- _PROBLEM TO SOLVE_: Go over the data and copy out each line with "newcase" in it.

- _RECORDED INFORMATION_:
···
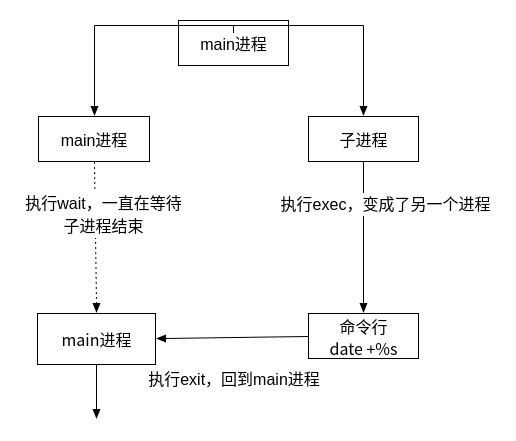
<!DOCTYPE html>
<html lang="zh-CN">
<head>
<meta charset="utf-8">
<title>main进程</title>
<style>
:root { --ink: #000; --paper: #fff; }
* { box-sizing: border-box; }
html, body { margin: 0; }
body { width: 516px; height: 441px; overflow: hidden; background: var(--paper); }
.diagram {
  position: relative; width: 516px; height: 441px; overflow: hidden;
  color: var(--ink);
  font: 16px/23px "Liberation Sans", "Noto Sans CJK SC", sans-serif;
  text-align: center; white-space: nowrap;
}
.connectors { position: absolute; inset: 0; fill: none; stroke: var(--ink); }
.connectors .head { fill: var(--ink); stroke: none; }
.connectors .waiting { stroke-dasharray: 2 3; }
.node {
  position: absolute; width: 111px; height: 46px; padding-top: 2px;
  display: flex; align-items: center; justify-content: center;
  border: 1px solid var(--ink);
}
.parent-start { left: 178px; top: 20px; }
.parent-wait { left: 38px; top: 116px; width: 112px; }
.child { left: 308px; top: 116px; }
.parent-resume { left: 37px; top: 313px; width: 119px; height: 52px; padding-top: 1px; }
.command { left: 308px; top: 313px; line-height: 22px; }
.parent-resume, .command { font-family: "Noto Sans CJK SC", sans-serif; }
.note { position: absolute; margin: 0; background: var(--paper); }
.note-wait { left: 25px; top: 192px; width: 157px; }
.note-exec { left: 280px; top: 193px; width: 211px; }
.note-exit { left: 148px; top: 368px; width: 172px; }
</style>
</head>
<body>
<main class="diagram">
  <svg class="connectors" width="516" height="441" viewBox="0 0 516 441" aria-hidden="true">
    <defs>
      <path id="arrowhead" class="head" d="M0 0L-4 -10H4Z"/>
    </defs>
    <path d="M94.5 108V25.5H363.5V108M233.5 25.5V33"/>
    <line class="waiting" x1="94.5" y1="162" x2="96.5" y2="304"/>
    <line x1="363.5" y1="162" x2="363.5" y2="305"/>
    <line x1="308" y1="336.5" x2="164" y2="338.5"/>
    <line x1="96.5" y1="365" x2="96.5" y2="411"/>
    <use href="#arrowhead" x="94.5" y="116"/>
    <use href="#arrowhead" x="363.5" y="116"/>
    <use href="#arrowhead" x="96.5" y="313"/>
    <use href="#arrowhead" x="363.5" y="313"/>
    <use href="#arrowhead" x="96.5" y="419"/>
    <use href="#arrowhead" transform="translate(156 338.5) rotate(90)"/>
  </svg>

  <div class="node parent-start">main进程</div>
  <div class="node parent-wait">main进程</div>
  <div class="node child">子进程</div>
  <div class="node parent-resume">main进程</div>
  <div class="node command">命令行<br>date +%s</div>

  <p class="note note-wait">执行wait，一直在等待<br>子进程结束</p>
  <p class="note note-exec">执行exec，变成了另一个进程</p>
  <p class="note note-exit">执行exit，回到main进程</p>
</main>
</body>
</html>
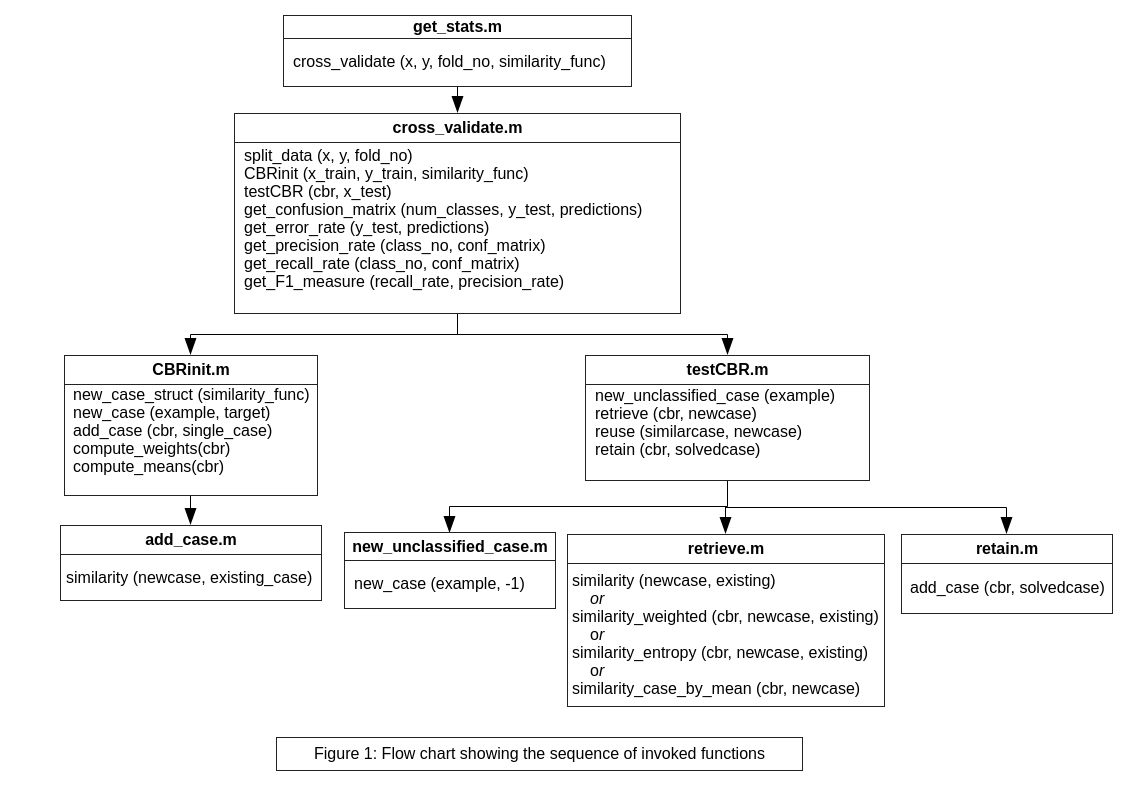
<!DOCTYPE html>
<html lang="en">
<head>
<meta charset="utf-8">
<title>Flow chart of invoked functions</title>
<style>
:root { --paper: #fff; --ink: #000; --border: #222; }
* { box-sizing: border-box; margin: 0; padding: 0; }
html, body { width: 1123px; height: 794px; overflow: hidden; background: var(--paper); }
.chart {
  position: relative; width: 1123px; height: 794px; overflow: hidden;
  color: var(--ink); font: 16px/18px "Liberation Sans", Arial, sans-serif; white-space: nowrap;
}
.connectors { position: absolute; left: 0; top: 0; }
.connectors .line { fill: none; stroke: var(--ink); stroke-width: 1; }
.node, .caption { position: absolute; border: 1px solid var(--border); background: var(--paper); }
.node { display: flex; flex-direction: column; }
.node h2 {
  flex: none; display: flex; align-items: center; justify-content: center;
  height: 29px; border-bottom: 1px solid var(--border); font-size: 16px; font-weight: bold;
}
.node ul { list-style: none; }
.node .alternative { padding-left: 18px; }
.caption { display: flex; align-items: center; justify-content: center; left: 276px; top: 737px; width: 527px; height: 34px; }

.get-stats { left: 283px; top: 15px; width: 349px; height: 72px; }
.get-stats h2 { height: 23px; }
.get-stats ul { padding: 14px 0 0 9px; }
.cross-validate { left: 234px; top: 113px; width: 447px; height: 201px; }
.cross-validate ul { padding: 4px 0 0 9px; }
.cbr-init { left: 64px; top: 355px; width: 254px; height: 141px; }
.cbr-init ul { padding: 1px 0 0 8px; }
.test-cbr { left: 585px; top: 355px; width: 285px; height: 126px; }
.test-cbr ul { padding: 2px 0 0 9px; }
.add-case { left: 60px; top: 525px; width: 262px; height: 76px; }
.add-case ul { padding: 14px 0 0 5px; }
.new-unclassified-case { left: 344px; top: 532px; width: 212px; height: 77px; }
.new-unclassified-case h2 { height: 28px; }
.new-unclassified-case ul { padding: 14px 0 0 9px; }
.retrieve { left: 567px; top: 534px; width: 318px; height: 173px; }
.retrieve ul { padding: 8px 0 0 4px; }
.retain { left: 901px; top: 534px; width: 212px; height: 80px; }
.retain ul { padding: 15px 0 0 8px; }
</style>
</head>
<body>
<main class="chart">
  <svg class="connectors" width="1123" height="794" viewBox="0 0 1123 794" aria-hidden="true">
    <defs><polygon id="arrowhead" points="-6,-17 6,-17 0,0"/></defs>
    <path class="line" d="M457.5 87V100M457.5 314V334.5M190.5 342V334.5H727.5V342M190.5 495V512M727.5 480V506.5M449.5 520V506.5H727.5M725.5 520V507M725.5 507.5H1006.5V520"/>
    <use href="#arrowhead" x="457.5" y="113"/>
    <use href="#arrowhead" x="190.5" y="355"/>
    <use href="#arrowhead" x="727.5" y="355"/>
    <use href="#arrowhead" x="190.5" y="525"/>
    <use href="#arrowhead" x="449.5" y="533"/>
    <use href="#arrowhead" x="725.5" y="534"/>
    <use href="#arrowhead" x="1006.5" y="534"/>
  </svg>

  <section class="node get-stats">
    <h2>get_stats.m</h2>
    <ul><li>cross_validate (x, y, fold_no, similarity_func)</li></ul>
  </section>

  <section class="node cross-validate">
    <h2>cross_validate.m</h2>
    <ul>
      <li>split_data (x, y, fold_no)</li>
      <li>CBRinit (x_train, y_train, similarity_func)</li>
      <li>testCBR (cbr, x_test)</li>
      <li>get_confusion_matrix (num_classes, y_test, predictions)</li>
      <li>get_error_rate (y_test, predictions)</li>
      <li>get_precision_rate (class_no, conf_matrix)</li>
      <li>get_recall_rate (class_no, conf_matrix)</li>
      <li>get_F1_measure (recall_rate, precision_rate)</li>
    </ul>
  </section>

  <section class="node cbr-init">
    <h2>CBRinit.m</h2>
    <ul>
      <li>new_case_struct (similarity_func)</li>
      <li>new_case (example, target)</li>
      <li>add_case (cbr, single_case)</li>
      <li>compute_weights(cbr)</li>
      <li>compute_means(cbr)</li>
    </ul>
  </section>

  <section class="node test-cbr">
    <h2>testCBR.m</h2>
    <ul>
      <li>new_unclassified_case (example)</li>
      <li>retrieve (cbr, newcase)</li>
      <li>reuse (similarcase, newcase)</li>
      <li>retain (cbr, solvedcase)</li>
    </ul>
  </section>

  <section class="node add-case">
    <h2>add_case.m</h2>
    <ul><li>similarity (newcase, existing_case)</li></ul>
  </section>

  <section class="node new-unclassified-case">
    <h2>new_unclassified_case.m</h2>
    <ul><li>new_case (example, -1)</li></ul>
  </section>

  <section class="node retrieve">
    <h2>retrieve.m</h2>
    <ul>
      <li>similarity (newcase, existing)</li>
      <li class="alternative"><em>or</em></li>
      <li>similarity_weighted (cbr, newcase, existing)</li>
      <li class="alternative">o<em>r</em></li>
      <li>similarity_entropy (cbr, newcase, existing)</li>
      <li class="alternative">o<em>r</em></li>
      <li>similarity_case_by_mean (cbr, newcase)</li>
    </ul>
  </section>

  <section class="node retain">
    <h2>retain.m</h2>
    <ul><li>add_case (cbr, solvedcase)</li></ul>
  </section>

  <p class="caption">Figure 1: Flow chart showing the sequence of invoked functions</p>
</main>
</body>
</html>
···
- _OUTPUT_:
      <li>retrieve (cbr, newcase)</li>
      <li>reuse (similarcase, newcase)</li>
    <ul><li>similarity (newcase, existing_case)</li></ul>
      <li>similarity (newcase, existing)</li>
      <li>similarity_weighted (cbr, newcase, existing)</li>
      <li>similarity_entropy (cbr, newcase, existing)</li>
      <li>similarity_case_by_mean (cbr, newcase)</li>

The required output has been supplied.